WORK INSTRUCTIONS |
Copy the entries exactly. Leave out any pictures.

++++++++++++++++++++

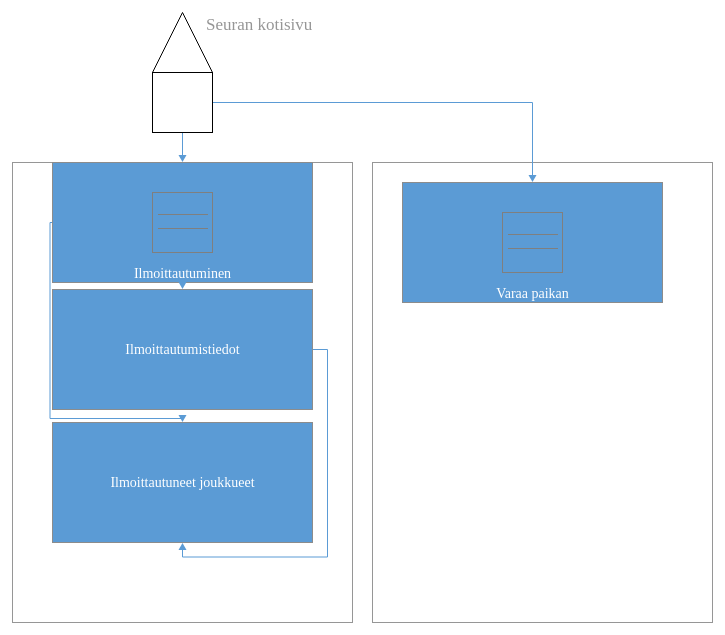
<!DOCTYPE html>
<html lang="fi">
<head>
<meta charset="utf-8">
<title>Seuran kotisivu</title>
<style>
:root {
  --paper: #fff;
  --node: #5b9bd5;
  --node-border: #8c8c8c;
  --frame: #969696;
  --form-line: #7f7f7f;
  --title: #969696;
  --ink: #000;
}
* { box-sizing: border-box; }
html, body { margin: 0; }
body { width: 725px; height: 635px; overflow: hidden; background: var(--paper); }
.sitemap {
  position: relative;
  width: 725px;
  height: 635px;
  overflow: hidden;
  font-family: "Liberation Serif", "Times New Roman", serif;
}
.title {
  position: absolute;
  left: 206px;
  top: 15px;
  margin: 0;
  font-size: 17px;
  font-weight: 400;
  line-height: 20px;
  color: var(--title);
  white-space: nowrap;
}
.section {
  position: absolute;
  top: 162px;
  width: 341px;
  height: 461px;
  border: 1px solid var(--frame);
}
.section-signup { left: 12px; }
.section-booking { left: 372px; }
.node {
  position: absolute;
  width: 261px;
  height: 121px;
  display: flex;
  align-items: center;
  justify-content: center;
  background: var(--node);
  border: 1px solid var(--node-border);
  color: #fff;
  font-size: 14px;
  line-height: 16px;
  white-space: nowrap;
}
.node-form { align-items: flex-end; }
.signup { left: 52px; top: 162px; }
.details { left: 52px; top: 289px; }
.teams { left: 52px; top: 422px; }
.booking { left: 402px; top: 182px; }
.drawing { position: absolute; left: 0; top: 0; }
.house { fill: var(--paper); stroke: var(--ink); }
.form-icon { fill: none; stroke: var(--form-line); }
.connector { fill: none; stroke: var(--node); }
.arrowhead { fill: var(--node); }
</style>
</head>
<body>
<main class="sitemap">
  <h1 class="title">Seuran kotisivu</h1>

  <div class="section section-signup"></div>
  <div class="section section-booking"></div>

  <div class="node node-form signup">Ilmoittautuminen</div>
  <div class="node details">Ilmoittautumistiedot</div>
  <div class="node teams">Ilmoittautuneet joukkueet</div>
  <div class="node node-form booking">Varaa paikan</div>

  <svg class="drawing" width="725" height="635" viewBox="0 0 725 635" aria-hidden="true">
    <defs>
      <g id="form-icon" class="form-icon">
        <rect x="0.5" y="0.5" width="60" height="60"/>
        <path d="M6 22.5H56M6 36.5H56"/>
      </g>
      <polygon id="arrow-down" class="arrowhead" points="-4,-7 4,-7 0,0"/>
    </defs>

    <g class="house">
      <polygon points="182.5,12.5 212.5,72.5 152.5,72.5"/>
      <rect x="152.5" y="72.5" width="60" height="60"/>
    </g>

    <use href="#form-icon" x="152" y="192"/>
    <use href="#form-icon" x="502" y="212"/>

    <g class="connector">
      <path d="M182.5 133V156"/>
      <path d="M213 102.5H532.5V176"/>
      <path d="M52 222.5H50V418.5H182.5"/>
      <path d="M313 349.5H327.5V557H182.5V549"/>
    </g>
    <use href="#arrow-down" x="182.5" y="162"/>
    <use href="#arrow-down" x="532.5" y="182"/>
    <use href="#arrow-down" x="182.5" y="289"/>
    <use href="#arrow-down" x="182.5" y="422"/>
    <polygon class="arrowhead" points="178.5,550 186.5,550 182.5,543"/>
  </svg>
</main>
</body>
</html>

++++++++++++++++++++

EXERCISE SOLUTION |
<!DOCTYPE html>
<html lang="fi">
<head>
<meta charset="utf-8">
<title>Seuran kotisivu</title>
<style>
:root {
  --paper: #fff;
  --node: #5b9bd5;
  --node-border: #8c8c8c;
  --frame: #969696;
  --form-line: #7f7f7f;
  --title: #969696;
  --ink: #000;
}
* { box-sizing: border-box; }
html, body { margin: 0; }
body { width: 725px; height: 635px; overflow: hidden; background: var(--paper); }
.sitemap {
  position: relative;
  width: 725px;
  height: 635px;
  overflow: hidden;
  font-family: "Liberation Serif", "Times New Roman", serif;
}
.title {
  position: absolute;
  left: 206px;
  top: 15px;
  margin: 0;
  font-size: 17px;
  font-weight: 400;
  line-height: 20px;
  color: var(--title);
  white-space: nowrap;
}
.section {
  position: absolute;
  top: 162px;
  width: 341px;
  height: 461px;
  border: 1px solid var(--frame);
}
.section-signup { left: 12px; }
.section-booking { left: 372px; }
.node {
  position: absolute;
  width: 261px;
  height: 121px;
  display: flex;
  align-items: center;
  justify-content: center;
  background: var(--node);
  border: 1px solid var(--node-border);
  color: #fff;
  font-size: 14px;
  line-height: 16px;
  white-space: nowrap;
}
.node-form { align-items: flex-end; }
.signup { left: 52px; top: 162px; }
.details { left: 52px; top: 289px; }
.teams { left: 52px; top: 422px; }
.booking { left: 402px; top: 182px; }
.drawing { position: absolute; left: 0; top: 0; }
.house { fill: var(--paper); stroke: var(--ink); }
.form-icon { fill: none; stroke: var(--form-line); }
.connector { fill: none; stroke: var(--node); }
.arrowhead { fill: var(--node); }
</style>
</head>
<body>
<main class="sitemap">
  <h1 class="title">Seuran kotisivu</h1>

  <div class="section section-signup"></div>
  <div class="section section-booking"></div>

  <div class="node node-form signup">Ilmoittautuminen</div>
  <div class="node details">Ilmoittautumistiedot</div>
  <div class="node teams">Ilmoittautuneet joukkueet</div>
  <div class="node node-form booking">Varaa paikan</div>

  <svg class="drawing" width="725" height="635" viewBox="0 0 725 635" aria-hidden="true">
    <defs>
      <g id="form-icon" class="form-icon">
        <rect x="0.5" y="0.5" width="60" height="60"/>
        <path d="M6 22.5H56M6 36.5H56"/>
      </g>
      <polygon id="arrow-down" class="arrowhead" points="-4,-7 4,-7 0,0"/>
    </defs>

    <g class="house">
      <polygon points="182.5,12.5 212.5,72.5 152.5,72.5"/>
      <rect x="152.5" y="72.5" width="60" height="60"/>
    </g>

    <use href="#form-icon" x="152" y="192"/>
    <use href="#form-icon" x="502" y="212"/>

    <g class="connector">
      <path d="M182.5 133V156"/>
      <path d="M213 102.5H532.5V176"/>
      <path d="M52 222.5H50V418.5H182.5"/>
      <path d="M313 349.5H327.5V557H182.5V549"/>
    </g>
    <use href="#arrow-down" x="182.5" y="162"/>
    <use href="#arrow-down" x="532.5" y="182"/>
    <use href="#arrow-down" x="182.5" y="289"/>
    <use href="#arrow-down" x="182.5" y="422"/>
    <polygon class="arrowhead" points="178.5,550 186.5,550 182.5,543"/>
  </svg>
</main>
</body>
</html>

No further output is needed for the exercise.